If it were me, I might involve the help of a family therapist who has lots of experience with divorced families. You two have a couple sessions and then involve your son. He's old enough to have a say, too, believe it or not. When I was a kid, we did some family therapy and it was really helpful for me to know that I was being heard in a safe environment. I bet he has opinions, too. Girlfriend can be brought into the fold later after the boy has bought in. And, no, I don't think you should go after this guy. If he were available, which he's not, I'd suggest therapy along with secret courtship.

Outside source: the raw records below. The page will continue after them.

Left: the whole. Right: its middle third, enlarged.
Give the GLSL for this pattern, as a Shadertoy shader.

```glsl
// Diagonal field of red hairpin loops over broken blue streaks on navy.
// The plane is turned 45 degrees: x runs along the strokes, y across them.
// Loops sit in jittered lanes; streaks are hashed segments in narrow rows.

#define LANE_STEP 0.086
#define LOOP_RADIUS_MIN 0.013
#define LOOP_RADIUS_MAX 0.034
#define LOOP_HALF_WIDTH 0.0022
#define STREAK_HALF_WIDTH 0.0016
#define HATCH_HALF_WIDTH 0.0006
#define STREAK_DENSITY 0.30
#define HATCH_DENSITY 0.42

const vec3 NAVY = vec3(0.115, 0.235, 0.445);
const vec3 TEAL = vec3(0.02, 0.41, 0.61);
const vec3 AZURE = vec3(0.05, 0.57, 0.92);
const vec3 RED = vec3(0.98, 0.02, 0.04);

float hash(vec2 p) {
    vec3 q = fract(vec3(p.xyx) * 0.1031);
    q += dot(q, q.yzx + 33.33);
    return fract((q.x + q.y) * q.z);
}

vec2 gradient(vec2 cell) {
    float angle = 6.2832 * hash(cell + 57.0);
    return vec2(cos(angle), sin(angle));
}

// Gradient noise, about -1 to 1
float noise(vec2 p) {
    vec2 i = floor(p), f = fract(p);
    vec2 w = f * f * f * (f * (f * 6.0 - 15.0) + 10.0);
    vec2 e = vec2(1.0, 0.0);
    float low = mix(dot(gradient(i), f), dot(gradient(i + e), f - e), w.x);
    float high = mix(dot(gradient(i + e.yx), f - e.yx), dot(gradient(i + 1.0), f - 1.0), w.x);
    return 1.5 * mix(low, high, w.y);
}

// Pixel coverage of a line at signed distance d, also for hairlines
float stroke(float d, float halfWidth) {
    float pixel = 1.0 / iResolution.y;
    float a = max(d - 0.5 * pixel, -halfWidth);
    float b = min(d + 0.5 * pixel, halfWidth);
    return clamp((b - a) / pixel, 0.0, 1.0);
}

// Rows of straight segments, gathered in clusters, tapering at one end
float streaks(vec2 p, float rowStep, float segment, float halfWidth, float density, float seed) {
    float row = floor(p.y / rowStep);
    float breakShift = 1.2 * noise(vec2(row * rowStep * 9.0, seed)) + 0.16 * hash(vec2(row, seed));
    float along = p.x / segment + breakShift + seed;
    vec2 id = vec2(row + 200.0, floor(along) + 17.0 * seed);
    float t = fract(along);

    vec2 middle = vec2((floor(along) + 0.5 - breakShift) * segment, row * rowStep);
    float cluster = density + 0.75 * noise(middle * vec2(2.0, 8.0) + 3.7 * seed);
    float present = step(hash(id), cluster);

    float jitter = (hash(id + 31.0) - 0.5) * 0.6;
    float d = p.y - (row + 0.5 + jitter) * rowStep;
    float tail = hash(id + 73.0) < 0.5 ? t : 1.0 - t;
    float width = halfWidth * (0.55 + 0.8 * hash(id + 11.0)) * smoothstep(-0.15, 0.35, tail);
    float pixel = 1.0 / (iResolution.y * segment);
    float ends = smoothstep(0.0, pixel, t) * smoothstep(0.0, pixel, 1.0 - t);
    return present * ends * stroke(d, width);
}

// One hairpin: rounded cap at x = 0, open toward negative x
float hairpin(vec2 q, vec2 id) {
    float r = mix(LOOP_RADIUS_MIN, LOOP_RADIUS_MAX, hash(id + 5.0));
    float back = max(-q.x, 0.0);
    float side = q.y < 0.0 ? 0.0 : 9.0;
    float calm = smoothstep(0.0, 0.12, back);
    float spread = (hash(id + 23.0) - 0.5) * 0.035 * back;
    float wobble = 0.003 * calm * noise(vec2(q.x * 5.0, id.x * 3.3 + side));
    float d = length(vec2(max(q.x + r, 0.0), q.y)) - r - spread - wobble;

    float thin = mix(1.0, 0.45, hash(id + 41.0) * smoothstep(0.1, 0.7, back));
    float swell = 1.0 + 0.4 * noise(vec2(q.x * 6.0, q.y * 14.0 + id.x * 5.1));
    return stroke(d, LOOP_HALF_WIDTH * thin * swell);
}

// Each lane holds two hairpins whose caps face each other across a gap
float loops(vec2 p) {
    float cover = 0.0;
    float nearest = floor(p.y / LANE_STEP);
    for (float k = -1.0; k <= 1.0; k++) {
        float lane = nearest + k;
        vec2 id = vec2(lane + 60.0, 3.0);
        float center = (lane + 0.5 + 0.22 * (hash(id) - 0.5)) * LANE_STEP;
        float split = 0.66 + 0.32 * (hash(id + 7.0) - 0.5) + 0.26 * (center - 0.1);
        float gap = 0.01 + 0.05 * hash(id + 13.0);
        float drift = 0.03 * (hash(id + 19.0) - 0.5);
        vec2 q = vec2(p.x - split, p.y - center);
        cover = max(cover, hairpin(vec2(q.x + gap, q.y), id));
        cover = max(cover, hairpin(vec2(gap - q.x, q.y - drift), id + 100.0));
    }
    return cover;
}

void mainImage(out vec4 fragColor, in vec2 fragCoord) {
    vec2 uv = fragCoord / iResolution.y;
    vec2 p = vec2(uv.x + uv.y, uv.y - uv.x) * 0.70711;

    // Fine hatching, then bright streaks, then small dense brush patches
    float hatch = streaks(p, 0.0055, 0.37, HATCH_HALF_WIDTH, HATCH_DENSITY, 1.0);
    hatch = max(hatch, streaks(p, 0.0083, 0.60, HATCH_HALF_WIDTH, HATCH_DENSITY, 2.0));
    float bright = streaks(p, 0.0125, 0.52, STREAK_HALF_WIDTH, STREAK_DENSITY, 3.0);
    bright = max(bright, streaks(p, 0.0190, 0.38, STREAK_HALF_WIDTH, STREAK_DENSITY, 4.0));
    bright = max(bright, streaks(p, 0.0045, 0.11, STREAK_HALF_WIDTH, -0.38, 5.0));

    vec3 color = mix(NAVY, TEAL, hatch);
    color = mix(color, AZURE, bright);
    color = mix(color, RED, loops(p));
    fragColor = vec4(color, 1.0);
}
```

I feel like both of you are showing some immature attitudes about relationships and this particular union requires the utmost maturity and delicate handling to be successful. I think trying to break up his relationship and create a new one is a recipe for poisen. You cannot do anything while he is in his current relationship. You cannot sabotage the relationship, because the karma will come back--there are many bonds with other people he has and those persons will react to straining or severing of those bonds, either towards you, the man, or your son.

Therefore you must act as if there is no possibility of a relationship and if you are interested in dating again, find someone who is free. Finally, imagine if he is in your son's life as a real father and then it all goes south.